** INSTRUCTIONS FOR THE TASK **
Among the entries below, copy every line that carries the word "background".

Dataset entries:
[Start of Attachment]
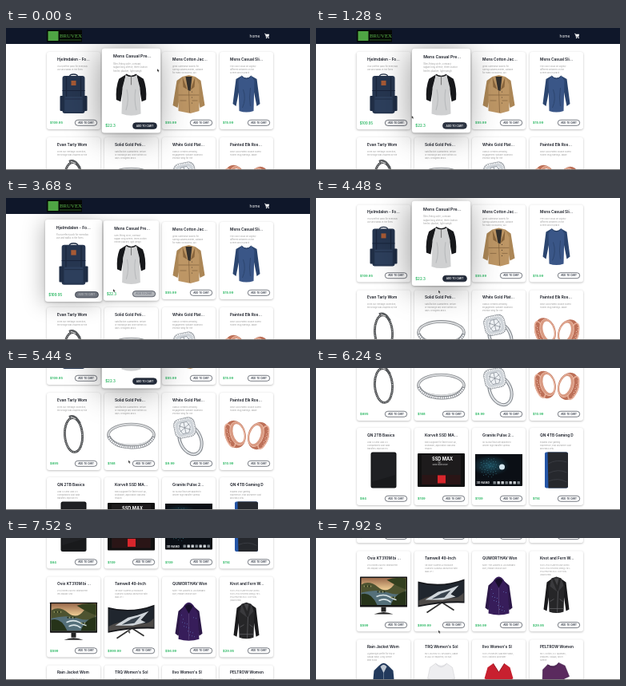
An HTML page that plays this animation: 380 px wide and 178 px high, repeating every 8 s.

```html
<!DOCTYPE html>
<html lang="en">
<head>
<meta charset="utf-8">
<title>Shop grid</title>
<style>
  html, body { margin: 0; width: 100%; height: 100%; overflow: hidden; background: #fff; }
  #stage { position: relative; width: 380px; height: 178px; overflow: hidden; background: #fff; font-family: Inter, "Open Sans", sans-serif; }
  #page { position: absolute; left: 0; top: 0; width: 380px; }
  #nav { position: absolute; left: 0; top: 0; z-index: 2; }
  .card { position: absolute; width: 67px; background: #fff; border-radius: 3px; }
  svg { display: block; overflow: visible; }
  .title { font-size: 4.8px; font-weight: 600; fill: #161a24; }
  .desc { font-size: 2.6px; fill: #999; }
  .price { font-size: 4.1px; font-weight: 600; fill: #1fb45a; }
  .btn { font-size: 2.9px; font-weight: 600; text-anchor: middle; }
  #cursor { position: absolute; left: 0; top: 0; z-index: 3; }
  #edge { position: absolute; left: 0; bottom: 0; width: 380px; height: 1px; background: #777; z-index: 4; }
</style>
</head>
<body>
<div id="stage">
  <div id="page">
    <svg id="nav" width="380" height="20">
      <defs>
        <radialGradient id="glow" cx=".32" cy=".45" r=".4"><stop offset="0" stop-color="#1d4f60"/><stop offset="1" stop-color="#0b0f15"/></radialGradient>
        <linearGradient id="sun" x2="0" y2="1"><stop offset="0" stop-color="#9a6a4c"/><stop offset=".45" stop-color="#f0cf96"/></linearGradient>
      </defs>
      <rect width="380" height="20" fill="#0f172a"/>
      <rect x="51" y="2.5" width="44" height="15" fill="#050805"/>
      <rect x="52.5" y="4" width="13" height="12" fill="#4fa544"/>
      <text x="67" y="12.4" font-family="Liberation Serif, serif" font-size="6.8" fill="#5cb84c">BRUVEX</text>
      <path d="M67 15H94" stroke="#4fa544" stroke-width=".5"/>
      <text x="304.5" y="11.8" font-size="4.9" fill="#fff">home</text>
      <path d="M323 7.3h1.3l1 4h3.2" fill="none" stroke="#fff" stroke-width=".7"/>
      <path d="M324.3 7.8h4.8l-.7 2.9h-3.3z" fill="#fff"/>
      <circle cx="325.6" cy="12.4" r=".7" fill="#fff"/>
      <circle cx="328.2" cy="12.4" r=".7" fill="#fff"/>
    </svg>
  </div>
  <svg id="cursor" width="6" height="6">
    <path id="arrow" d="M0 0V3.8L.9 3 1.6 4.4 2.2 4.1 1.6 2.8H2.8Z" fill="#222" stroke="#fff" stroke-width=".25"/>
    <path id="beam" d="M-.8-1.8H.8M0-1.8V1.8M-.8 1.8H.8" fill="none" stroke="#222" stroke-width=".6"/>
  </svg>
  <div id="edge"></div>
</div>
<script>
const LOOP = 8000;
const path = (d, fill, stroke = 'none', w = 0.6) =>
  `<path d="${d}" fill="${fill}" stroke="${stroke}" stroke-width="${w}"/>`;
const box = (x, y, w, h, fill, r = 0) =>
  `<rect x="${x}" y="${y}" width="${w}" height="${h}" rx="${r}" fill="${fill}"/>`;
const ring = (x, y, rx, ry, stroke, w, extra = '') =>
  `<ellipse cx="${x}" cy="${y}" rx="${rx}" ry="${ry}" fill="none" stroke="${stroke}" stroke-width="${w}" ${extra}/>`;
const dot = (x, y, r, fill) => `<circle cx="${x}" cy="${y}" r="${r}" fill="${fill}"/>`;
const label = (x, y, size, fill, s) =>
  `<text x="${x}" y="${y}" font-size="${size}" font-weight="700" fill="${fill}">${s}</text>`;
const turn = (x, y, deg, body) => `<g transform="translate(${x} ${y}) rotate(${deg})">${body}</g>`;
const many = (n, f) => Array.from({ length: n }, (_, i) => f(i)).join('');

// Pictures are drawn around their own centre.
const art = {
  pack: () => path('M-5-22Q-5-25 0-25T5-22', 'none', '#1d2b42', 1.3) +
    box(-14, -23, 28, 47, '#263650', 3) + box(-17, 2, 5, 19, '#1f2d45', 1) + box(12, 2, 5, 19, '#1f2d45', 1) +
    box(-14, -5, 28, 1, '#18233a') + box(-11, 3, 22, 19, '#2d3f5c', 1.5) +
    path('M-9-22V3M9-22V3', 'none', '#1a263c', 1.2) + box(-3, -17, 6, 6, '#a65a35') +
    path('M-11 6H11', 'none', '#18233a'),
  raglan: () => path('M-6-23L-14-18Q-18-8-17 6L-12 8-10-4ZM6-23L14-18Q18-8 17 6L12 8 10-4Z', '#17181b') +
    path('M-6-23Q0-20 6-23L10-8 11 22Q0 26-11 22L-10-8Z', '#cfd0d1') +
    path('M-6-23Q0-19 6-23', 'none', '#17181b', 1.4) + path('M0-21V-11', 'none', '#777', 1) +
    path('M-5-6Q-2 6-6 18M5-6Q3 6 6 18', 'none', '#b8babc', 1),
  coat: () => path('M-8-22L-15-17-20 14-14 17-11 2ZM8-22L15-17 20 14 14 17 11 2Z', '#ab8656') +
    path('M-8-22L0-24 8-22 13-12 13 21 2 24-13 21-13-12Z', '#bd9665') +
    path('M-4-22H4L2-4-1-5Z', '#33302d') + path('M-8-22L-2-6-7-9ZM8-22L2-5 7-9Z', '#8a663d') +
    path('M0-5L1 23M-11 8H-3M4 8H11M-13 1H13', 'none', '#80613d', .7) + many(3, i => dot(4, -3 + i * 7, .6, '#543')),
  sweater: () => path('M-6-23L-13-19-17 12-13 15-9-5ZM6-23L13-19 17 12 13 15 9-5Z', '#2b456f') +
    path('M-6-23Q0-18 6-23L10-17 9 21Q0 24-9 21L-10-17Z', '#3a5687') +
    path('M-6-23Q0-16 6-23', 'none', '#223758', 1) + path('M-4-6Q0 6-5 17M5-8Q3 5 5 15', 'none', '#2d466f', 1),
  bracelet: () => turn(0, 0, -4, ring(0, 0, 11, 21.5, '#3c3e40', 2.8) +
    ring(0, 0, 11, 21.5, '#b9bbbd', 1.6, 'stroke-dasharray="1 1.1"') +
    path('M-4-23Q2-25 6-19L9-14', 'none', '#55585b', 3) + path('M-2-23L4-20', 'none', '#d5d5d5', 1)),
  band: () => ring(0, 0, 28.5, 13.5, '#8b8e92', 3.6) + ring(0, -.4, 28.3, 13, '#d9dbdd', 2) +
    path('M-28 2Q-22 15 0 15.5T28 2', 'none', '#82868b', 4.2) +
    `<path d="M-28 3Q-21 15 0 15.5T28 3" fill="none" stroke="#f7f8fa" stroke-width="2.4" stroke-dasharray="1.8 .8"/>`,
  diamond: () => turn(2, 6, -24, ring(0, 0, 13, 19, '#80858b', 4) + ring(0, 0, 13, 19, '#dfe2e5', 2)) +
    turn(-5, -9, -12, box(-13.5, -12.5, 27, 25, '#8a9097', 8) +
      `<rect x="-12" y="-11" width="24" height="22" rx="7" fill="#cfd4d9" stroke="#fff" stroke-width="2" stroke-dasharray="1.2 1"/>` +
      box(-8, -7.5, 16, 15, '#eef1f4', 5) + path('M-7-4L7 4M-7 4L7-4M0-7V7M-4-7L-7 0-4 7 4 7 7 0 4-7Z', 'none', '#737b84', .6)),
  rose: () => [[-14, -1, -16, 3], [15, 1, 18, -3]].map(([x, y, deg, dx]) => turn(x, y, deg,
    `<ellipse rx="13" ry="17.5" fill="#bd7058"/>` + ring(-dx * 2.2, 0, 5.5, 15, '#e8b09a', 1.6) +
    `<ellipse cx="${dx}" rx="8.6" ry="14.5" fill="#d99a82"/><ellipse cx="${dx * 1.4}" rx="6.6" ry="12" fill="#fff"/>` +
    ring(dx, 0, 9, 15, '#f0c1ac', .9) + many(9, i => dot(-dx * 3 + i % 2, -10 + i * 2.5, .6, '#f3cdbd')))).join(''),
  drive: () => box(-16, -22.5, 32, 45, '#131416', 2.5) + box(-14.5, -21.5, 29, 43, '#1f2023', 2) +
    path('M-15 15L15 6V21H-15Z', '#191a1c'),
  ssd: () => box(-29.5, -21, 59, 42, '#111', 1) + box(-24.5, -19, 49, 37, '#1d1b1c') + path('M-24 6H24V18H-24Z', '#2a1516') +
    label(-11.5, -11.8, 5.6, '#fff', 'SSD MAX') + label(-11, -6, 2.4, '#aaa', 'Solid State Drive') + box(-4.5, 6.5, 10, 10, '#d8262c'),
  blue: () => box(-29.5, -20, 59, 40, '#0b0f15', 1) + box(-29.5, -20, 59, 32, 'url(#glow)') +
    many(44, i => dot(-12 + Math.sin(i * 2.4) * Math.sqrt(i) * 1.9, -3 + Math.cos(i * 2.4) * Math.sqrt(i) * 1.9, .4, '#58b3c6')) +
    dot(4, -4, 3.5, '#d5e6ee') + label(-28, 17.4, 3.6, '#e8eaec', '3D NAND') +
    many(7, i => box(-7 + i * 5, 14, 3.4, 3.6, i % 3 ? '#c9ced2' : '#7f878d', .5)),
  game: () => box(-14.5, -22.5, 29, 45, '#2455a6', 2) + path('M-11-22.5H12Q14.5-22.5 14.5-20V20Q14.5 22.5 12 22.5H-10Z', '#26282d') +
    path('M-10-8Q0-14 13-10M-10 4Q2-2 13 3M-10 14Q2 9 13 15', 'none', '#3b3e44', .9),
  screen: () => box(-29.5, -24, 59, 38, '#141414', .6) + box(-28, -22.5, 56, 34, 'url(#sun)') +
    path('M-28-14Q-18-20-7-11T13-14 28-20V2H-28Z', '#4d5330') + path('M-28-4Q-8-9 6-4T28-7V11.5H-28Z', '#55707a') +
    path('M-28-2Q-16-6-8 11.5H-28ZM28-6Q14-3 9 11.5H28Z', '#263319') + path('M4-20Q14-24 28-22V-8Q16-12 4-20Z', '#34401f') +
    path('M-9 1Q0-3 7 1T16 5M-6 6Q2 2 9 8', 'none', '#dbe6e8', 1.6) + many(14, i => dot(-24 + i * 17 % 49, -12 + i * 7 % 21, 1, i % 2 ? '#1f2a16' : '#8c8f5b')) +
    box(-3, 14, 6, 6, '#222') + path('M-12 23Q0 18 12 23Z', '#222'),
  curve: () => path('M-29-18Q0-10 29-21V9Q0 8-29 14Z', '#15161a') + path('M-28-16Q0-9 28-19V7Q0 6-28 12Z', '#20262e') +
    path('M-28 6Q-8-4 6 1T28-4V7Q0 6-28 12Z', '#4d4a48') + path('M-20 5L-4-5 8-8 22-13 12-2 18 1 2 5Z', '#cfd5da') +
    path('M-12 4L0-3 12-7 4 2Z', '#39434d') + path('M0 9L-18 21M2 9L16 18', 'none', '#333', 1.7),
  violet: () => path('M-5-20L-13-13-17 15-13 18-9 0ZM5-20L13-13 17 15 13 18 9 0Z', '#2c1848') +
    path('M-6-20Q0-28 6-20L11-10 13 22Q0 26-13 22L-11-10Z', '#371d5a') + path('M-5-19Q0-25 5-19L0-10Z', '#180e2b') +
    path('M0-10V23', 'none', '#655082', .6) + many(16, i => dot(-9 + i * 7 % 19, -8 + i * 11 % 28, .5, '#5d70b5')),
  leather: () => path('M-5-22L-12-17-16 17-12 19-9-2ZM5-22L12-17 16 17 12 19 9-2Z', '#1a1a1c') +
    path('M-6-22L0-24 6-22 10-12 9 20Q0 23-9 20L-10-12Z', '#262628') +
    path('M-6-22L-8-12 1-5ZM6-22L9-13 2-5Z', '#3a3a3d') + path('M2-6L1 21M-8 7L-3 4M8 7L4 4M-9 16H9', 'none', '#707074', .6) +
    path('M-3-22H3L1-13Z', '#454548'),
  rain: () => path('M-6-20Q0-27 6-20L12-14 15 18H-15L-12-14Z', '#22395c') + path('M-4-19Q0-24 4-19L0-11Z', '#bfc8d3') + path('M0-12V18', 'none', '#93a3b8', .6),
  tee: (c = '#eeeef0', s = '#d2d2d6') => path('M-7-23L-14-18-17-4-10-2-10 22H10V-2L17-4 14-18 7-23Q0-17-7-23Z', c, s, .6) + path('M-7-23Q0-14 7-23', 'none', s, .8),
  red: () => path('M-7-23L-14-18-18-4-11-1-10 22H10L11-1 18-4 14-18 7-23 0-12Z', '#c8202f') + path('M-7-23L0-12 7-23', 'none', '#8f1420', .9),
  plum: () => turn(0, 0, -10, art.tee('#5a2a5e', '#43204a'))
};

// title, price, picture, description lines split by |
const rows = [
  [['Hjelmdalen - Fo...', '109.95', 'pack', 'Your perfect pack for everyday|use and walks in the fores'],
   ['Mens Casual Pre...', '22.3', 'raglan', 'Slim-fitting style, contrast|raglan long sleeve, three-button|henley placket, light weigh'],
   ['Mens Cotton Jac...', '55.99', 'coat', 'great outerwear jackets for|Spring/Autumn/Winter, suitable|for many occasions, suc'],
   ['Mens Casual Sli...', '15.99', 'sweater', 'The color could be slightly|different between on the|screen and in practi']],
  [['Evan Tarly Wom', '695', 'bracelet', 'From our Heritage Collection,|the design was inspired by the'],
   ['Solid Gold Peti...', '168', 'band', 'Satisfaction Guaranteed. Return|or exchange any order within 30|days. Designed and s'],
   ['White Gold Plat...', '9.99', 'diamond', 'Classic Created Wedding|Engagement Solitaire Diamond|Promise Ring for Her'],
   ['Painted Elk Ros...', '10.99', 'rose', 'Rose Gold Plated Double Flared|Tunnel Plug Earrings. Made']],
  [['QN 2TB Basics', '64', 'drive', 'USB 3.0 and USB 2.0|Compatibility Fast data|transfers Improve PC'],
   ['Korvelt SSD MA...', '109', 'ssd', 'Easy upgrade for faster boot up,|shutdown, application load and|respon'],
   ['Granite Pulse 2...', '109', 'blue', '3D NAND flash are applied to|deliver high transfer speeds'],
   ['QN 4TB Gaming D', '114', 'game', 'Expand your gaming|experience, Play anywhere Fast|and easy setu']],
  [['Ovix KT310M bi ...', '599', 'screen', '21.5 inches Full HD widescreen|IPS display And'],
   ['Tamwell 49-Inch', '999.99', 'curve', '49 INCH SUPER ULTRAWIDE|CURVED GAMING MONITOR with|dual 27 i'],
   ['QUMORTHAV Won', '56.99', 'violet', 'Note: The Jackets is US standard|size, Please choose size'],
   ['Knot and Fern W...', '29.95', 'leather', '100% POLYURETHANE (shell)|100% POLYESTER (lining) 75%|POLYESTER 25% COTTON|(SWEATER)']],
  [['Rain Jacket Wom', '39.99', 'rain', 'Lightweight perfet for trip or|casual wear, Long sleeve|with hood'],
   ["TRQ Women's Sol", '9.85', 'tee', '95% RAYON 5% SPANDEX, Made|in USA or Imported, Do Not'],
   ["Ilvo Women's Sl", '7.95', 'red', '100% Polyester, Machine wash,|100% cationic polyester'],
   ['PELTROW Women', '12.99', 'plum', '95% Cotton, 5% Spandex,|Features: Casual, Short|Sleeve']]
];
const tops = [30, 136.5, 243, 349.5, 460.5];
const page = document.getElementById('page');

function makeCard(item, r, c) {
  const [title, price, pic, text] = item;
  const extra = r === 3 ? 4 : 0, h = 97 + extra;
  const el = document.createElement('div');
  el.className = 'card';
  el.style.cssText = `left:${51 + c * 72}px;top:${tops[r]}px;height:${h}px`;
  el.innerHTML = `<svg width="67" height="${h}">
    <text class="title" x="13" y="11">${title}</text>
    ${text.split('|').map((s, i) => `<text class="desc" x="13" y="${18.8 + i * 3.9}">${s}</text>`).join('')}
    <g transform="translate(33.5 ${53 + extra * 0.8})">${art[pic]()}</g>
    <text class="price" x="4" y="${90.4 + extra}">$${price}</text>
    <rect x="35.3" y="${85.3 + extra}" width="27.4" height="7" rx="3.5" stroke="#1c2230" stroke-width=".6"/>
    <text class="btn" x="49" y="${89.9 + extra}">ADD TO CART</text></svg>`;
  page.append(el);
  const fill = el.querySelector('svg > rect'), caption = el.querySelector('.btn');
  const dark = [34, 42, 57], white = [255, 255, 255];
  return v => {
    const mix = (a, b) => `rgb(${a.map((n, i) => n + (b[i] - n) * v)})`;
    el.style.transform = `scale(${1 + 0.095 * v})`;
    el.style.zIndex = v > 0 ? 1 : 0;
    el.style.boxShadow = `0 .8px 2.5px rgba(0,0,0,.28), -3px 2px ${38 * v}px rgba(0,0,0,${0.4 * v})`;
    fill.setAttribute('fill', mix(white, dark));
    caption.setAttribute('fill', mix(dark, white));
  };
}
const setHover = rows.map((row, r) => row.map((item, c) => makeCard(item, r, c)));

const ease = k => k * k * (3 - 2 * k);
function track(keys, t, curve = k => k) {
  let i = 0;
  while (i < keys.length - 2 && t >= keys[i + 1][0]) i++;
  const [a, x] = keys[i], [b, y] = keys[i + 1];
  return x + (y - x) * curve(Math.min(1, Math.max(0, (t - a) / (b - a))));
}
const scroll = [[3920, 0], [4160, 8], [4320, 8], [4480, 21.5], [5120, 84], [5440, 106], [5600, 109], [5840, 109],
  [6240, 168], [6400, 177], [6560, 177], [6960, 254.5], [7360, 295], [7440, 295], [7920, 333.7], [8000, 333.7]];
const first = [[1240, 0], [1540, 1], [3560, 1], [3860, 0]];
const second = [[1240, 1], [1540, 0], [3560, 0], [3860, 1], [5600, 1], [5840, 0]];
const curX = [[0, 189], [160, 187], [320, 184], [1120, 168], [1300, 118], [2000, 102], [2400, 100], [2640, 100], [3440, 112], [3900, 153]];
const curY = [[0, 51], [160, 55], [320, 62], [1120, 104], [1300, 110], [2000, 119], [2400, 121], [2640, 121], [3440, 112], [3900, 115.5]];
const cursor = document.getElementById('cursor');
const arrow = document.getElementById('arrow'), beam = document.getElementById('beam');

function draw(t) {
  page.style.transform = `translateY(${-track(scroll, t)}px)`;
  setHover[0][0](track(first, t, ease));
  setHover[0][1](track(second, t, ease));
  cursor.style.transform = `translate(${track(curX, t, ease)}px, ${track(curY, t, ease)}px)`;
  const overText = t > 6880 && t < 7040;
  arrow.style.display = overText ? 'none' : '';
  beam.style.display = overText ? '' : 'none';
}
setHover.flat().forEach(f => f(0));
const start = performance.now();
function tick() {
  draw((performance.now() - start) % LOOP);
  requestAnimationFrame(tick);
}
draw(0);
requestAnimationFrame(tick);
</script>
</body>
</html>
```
[End of Attachment]
** OUTPUT OF THE EXERCISE **
  html, body { margin: 0; width: 100%; height: 100%; overflow: hidden; background: #fff; }
  #stage { position: relative; width: 380px; height: 178px; overflow: hidden; background: #fff; font-family: Inter, "Open Sans", sans-serif; }
  .card { position: absolute; width: 67px; background: #fff; border-radius: 3px; }
  #edge { position: absolute; left: 0; bottom: 0; width: 380px; height: 1px; background: #777; z-index: 4; }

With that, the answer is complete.